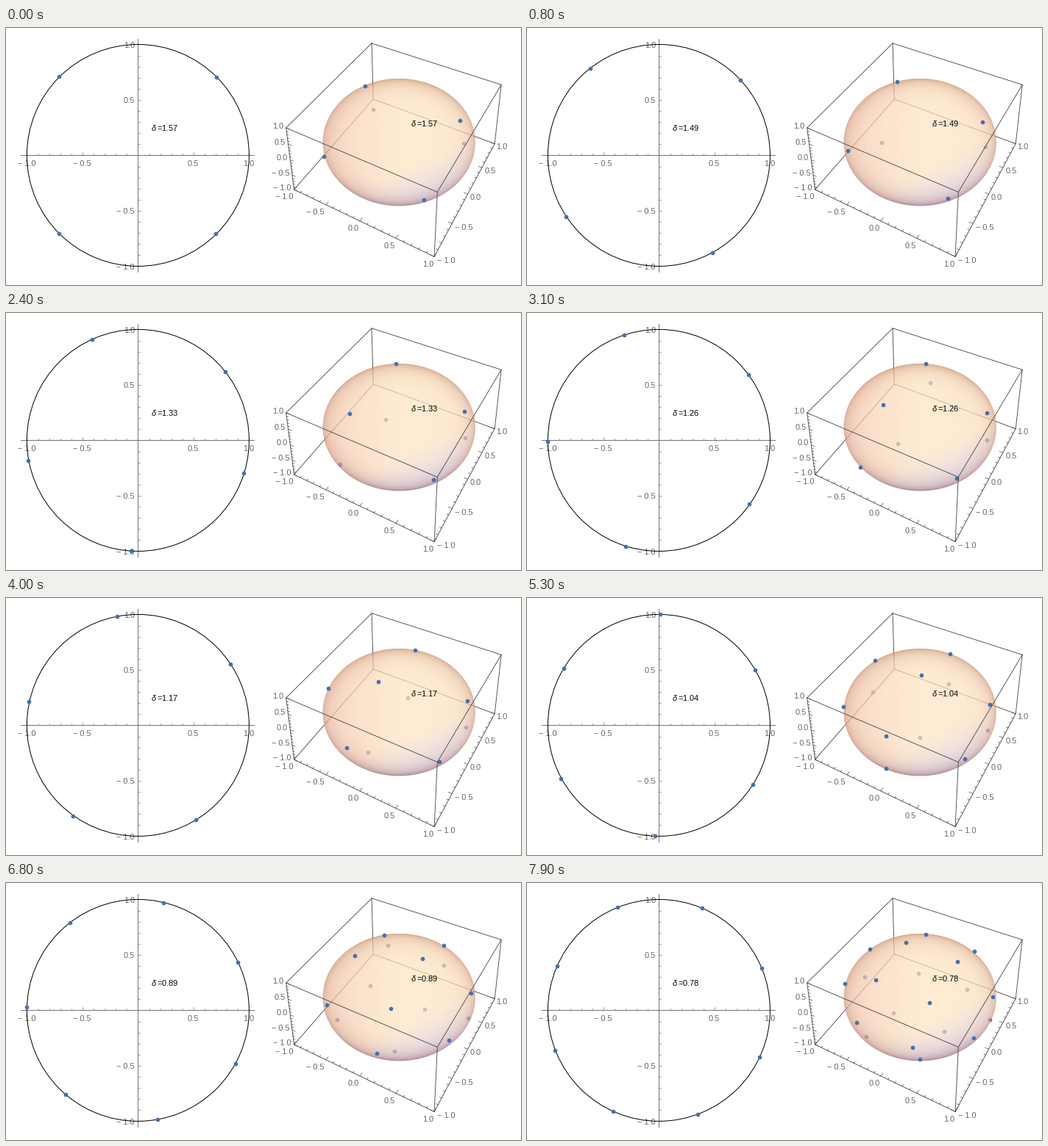
A matplotlib script for the animation above (8000 ms loop, 700 by 350 pixels).

```python
import numpy as np
import matplotlib.pyplot as plt
from matplotlib.animation import FuncAnimation
from matplotlib.patches import Circle

W, H, DPI = 700, 350, 100
PX = 72 / DPI                       # one pixel in points
GRAY, BLUE, EDGE = "#666666", "#4570ae", "#4c4c4c"
CX, CY, R = 179.4, 173.4, 151       # unit circle on the stage

plt.rcParams.update({
    "font.family": "Liberation Sans",
    "font.size": 11 * PX,
    "mathtext.fontset": "custom",
    "mathtext.rm": "Liberation Sans",
    "mathtext.it": "Liberation Sans:italic",
})

fig = plt.figure(figsize=(W / DPI, H / DPI), dpi=DPI, facecolor="white")
ax = fig.add_axes([0, 0, 1, 1])
ax.axis("off")


def line(p, q, color=EDGE, z=5, lw=0.9):
    ax.plot([p[0], q[0]], [p[1], q[1]], color=color, lw=lw * PX, zorder=z)


def label(x, y, s, ha="center", color=GRAY, z=6):
    return ax.text(x, y + 4, s, ha=ha, va="baseline", color=color, zorder=z)


def num(v):
    return f"{v:.1f}".replace("-", "\u2212 ")


def dots(z):
    return ax.plot([], [], "o", ms=5.7 * PX, mew=0, color=BLUE, zorder=z)[0]


# perspective camera looking at a 1 x 1 x 0.4 box
SCALE = np.array([0.5, 0.5, 0.2])
EYE = np.array([1.3, -2.4, 2.0])
DIST = np.linalg.norm(EYE)
FWD = -EYE / DIST
RIGHT = np.cross(FWD, [0, 0, 1])
RIGHT /= np.linalg.norm(RIGHT)
UP = np.cross(RIGHT, FWD)


def project(pts):
    p = np.asarray(pts, float) * SCALE
    depth = DIST + p @ FWD
    return np.stack([534.2 + 703 * (p @ RIGHT) / depth,
                     147.7 - 861 * (p @ UP) / depth], axis=-1)


def draw_plane():
    ax.add_patch(Circle((CX, CY), R, fill=False, ec="black",
                        lw=PX, zorder=2))
    line((20, 173), (337, 173), GRAY, 1)
    line((179, 15), (179, 332), GRAY, 1)
    for i in range(-10, 11):
        if i == 0:
            continue
        size = 4 if i % 5 == 0 else 2.5
        x, y = CX + R * i / 10, CY - R * i / 10
        line((x, 173), (x, 173 - size), GRAY, 1, 0.6)
        line((179, y), (179 + size, y), GRAY, 1, 0.6)
        if i % 5 == 0:
            label(x - 0.5, 184, num(i / 10), z=1)
            label(175, y + 0.5, num(i / 10), "right", z=1)


def draw_box():
    for a in (-1, 1):
        for b in (-1, 1):
            for p, q in (((-1, a, b), (1, a, b)),
                         ((a, -1, b), (a, 1, b)),
                         ((a, b, -1), (a, b, 1))):
                # edges meeting at the far bottom corner lie behind the ball
                back = (-1, 1, -1) in (p, q)
                line(*project([p, q]), z=1 if back else 5)

    for i in range(-10, 11):
        v, size = i / 10, 0.05 if i % 5 == 0 else 0.025
        line(*project([(v, -1, -1), (v, -1 + size, -1)]), lw=0.7)
        line(*project([(1, v, -1), (1 - size, v, -1)]), lw=0.7)
        line(*project([(-1, -1, v), (-1 + size, -1, v)]), lw=0.7)

    vals = (-1, -0.5, 0, 0.5, 1)
    xs = ((378, 229), (420, 250), (472, 272), (521, 296), (574, 321))
    ys = ((598, 316), (622, 271), (638, 230), (658, 194), (674, 161))
    zs = ((388, 217), (385.5, 197), (383, 176), (380, 155), (377, 133))
    for v, px, py, pz in zip(vals, xs, ys, zs):
        label(*px, num(v))
        label(*py, num(v))
        label(*pz, num(v), "right")


def draw_ball(opacity=0.72):
    x0, x1, y0, y1 = 425, 645, 62, 248
    x, y = np.meshgrid(np.arange(x0, x1) + 0.5, np.arange(y0, y1) + 0.5)
    u, v = (x - 534.2) / 103.6, (155.6 - y) / 86.7
    rho = np.hypot(u, v)
    w = np.sqrt(np.clip(1 - rho ** 2, 0, 1))
    s = v / np.maximum(rho, 1e-6)

    def mix(a, b, t):
        return a + (np.array(b) - a) * t[..., None]

    rim = mix(np.array([212, 164, 148.0]), (200, 150, 118),
              np.clip(s, 0, 1) ** 2)
    rim = mix(rim, (156, 114, 124), np.clip(-s, 0, 1) ** 2)
    face = mix(np.array([255, 236, 211.0]), (250, 219, 199),
               np.clip(-u, 0, 1))
    face = mix(face, (234, 226, 238),
               np.clip((0.5 * u - 0.85 * v - 0.4) / 0.55, 0, 1))
    seen = mix(rim, face, 1 - (1 - w) ** 2.4)

    rgba = np.empty(x.shape + (4,))
    # colour that gives the wanted tone over white
    rgba[..., :3] = np.clip((seen / 255 - 1 + opacity) / opacity, 0, 1)
    rgba[..., 3] = opacity * np.clip((1 - rho) * 95 + 0.5, 0, 1)
    ax.imshow(rgba, extent=(x0, x1, y1, y0),
              interpolation="nearest", aspect="auto", zorder=3)


def steps(d, end):
    return np.arange(d / 2, end, d)


def ball_points(d):
    """Rings around the x axis, spaced by about d along and across."""
    pts = []
    for phi in steps(d, np.pi):
        r = np.sin(phi)
        for t in steps(d / r, 2 * np.pi):
            pts.append((np.cos(phi), r * np.cos(t), r * np.sin(t)))
    return np.array(pts)


draw_plane()
draw_box()
draw_ball()
ring, far, near = dots(3), dots(2), dots(4)
texts = [label(x, y, "", color="black", z=7)
         for x, y in ((216, 136), (569, 130))]
ax.set(xlim=(0, W), ylim=(H, 0))


def update(k):
    d = (157 - k) / 100
    t = steps(d, 2 * np.pi)
    ring.set_data(CX - 0.5 + R * np.cos(t), CY - R * np.sin(t))

    pts = ball_points(d)
    xy = project(pts)
    front = pts @ (EYE / SCALE) > -1.3
    near.set_data(*xy[front].T)
    far.set_data(*xy[~front].T)

    value = f"{d:.2f}".rstrip("0")
    for txt in texts:
        txt.set_text(rf"$\mathit{{\delta}}\:$={value}")
    return ring, near, far, *texts


anim = FuncAnimation(fig, update, frames=80, interval=100,
                     repeat=True, repeat_delay=0)
plt.show()
```
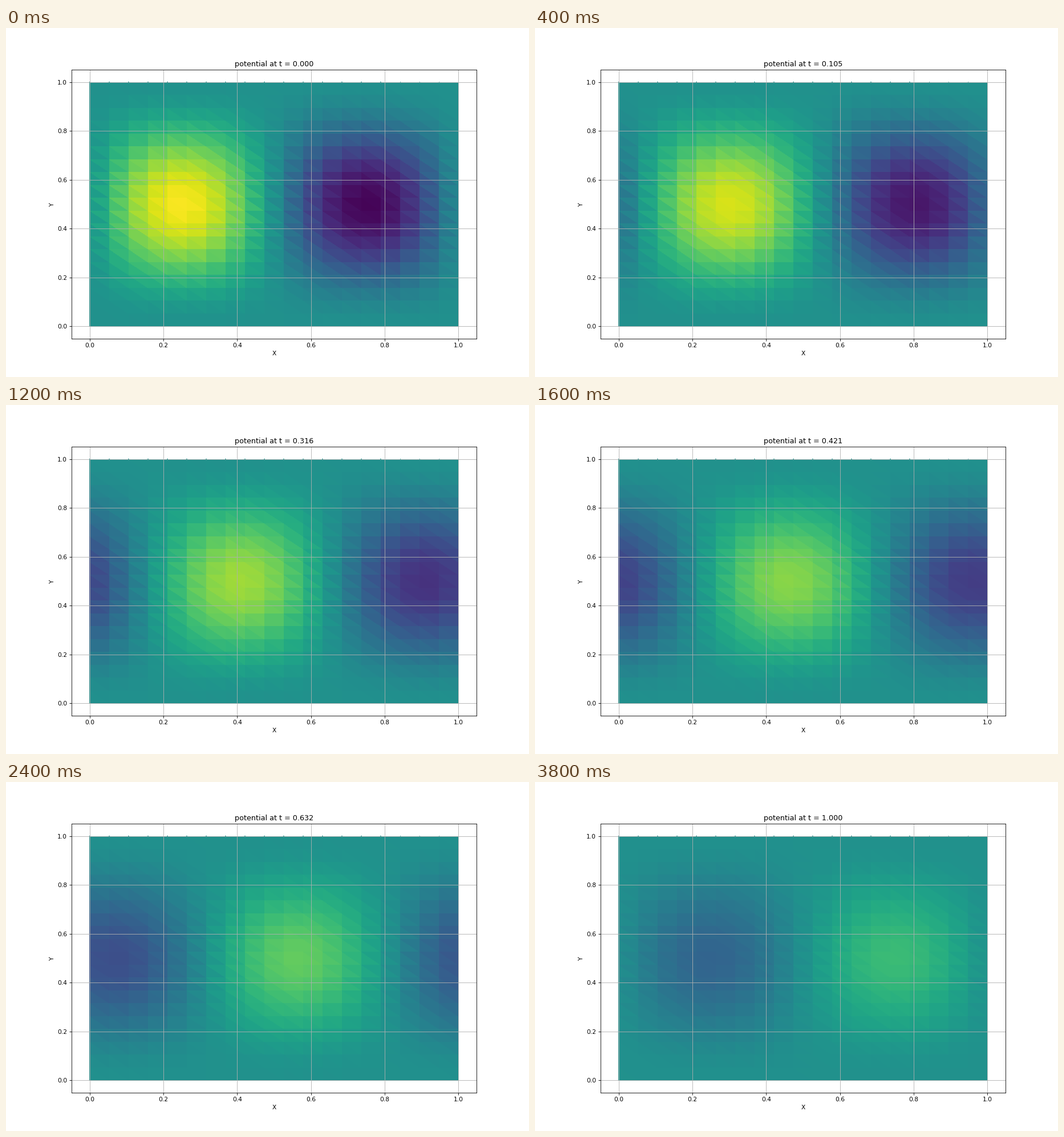
Write a matplotlib script that moves like this. It is 917x611 px and loops after 4 s.

```python
import numpy as np
import matplotlib.pyplot as plt
from matplotlib.animation import FuncAnimation
from matplotlib.tri import Triangulation

N = 20        # grid points per side
FRAMES = 20
INTERVAL = 200

axis = np.linspace(0, 1, N)
times = np.linspace(0, 1, FRAMES)
X, Y = (g.ravel() for g in np.meshgrid(axis, axis))

# Split every grid cell along its falling diagonal.
ll = (np.arange(N - 1)[:, None] * N + np.arange(N - 1)).ravel()
lr, ul, ur = ll + 1, ll + N, ll + N + 1
tri = Triangulation(X, Y, np.vstack([np.c_[ll, lr, ul], np.c_[lr, ur, ul]]))


def potential(t):
    """Decaying wave that drifts to the right, averaged per triangle."""
    u = np.exp(-t) * np.sin(2 * np.pi * X - np.pi * t) * np.sin(np.pi * Y) ** 2
    return u[tri.triangles].mean(axis=1)


plt.rcParams["font.family"] = "DejaVu Sans"
fig, ax = plt.subplots(figsize=(12.0066, 8), dpi=76.375)
mesh = ax.tripcolor(tri, facecolors=potential(0), cmap="viridis", vmin=-1, vmax=1)
ax.set(xlabel="X", ylabel="Y", xlim=(-0.05, 1.05), ylim=(-0.05, 1.05))
ax.grid(True)
title = ax.set_title("")


def update(i):
    mesh.set_array(potential(times[i]))
    title.set_text(f"potential at t = {times[i]:.3f}")
    return mesh, title


anim = FuncAnimation(fig, update, frames=FRAMES, interval=INTERVAL,
                     repeat=True, repeat_delay=0)
plt.show()
```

##############################

Scan the data above for the word "update" and report every line where it is found.

plt.rcParams.update({
def update(k):
anim = FuncAnimation(fig, update, frames=80, interval=100,
def update(i):
anim = FuncAnimation(fig, update, frames=FRAMES, interval=INTERVAL,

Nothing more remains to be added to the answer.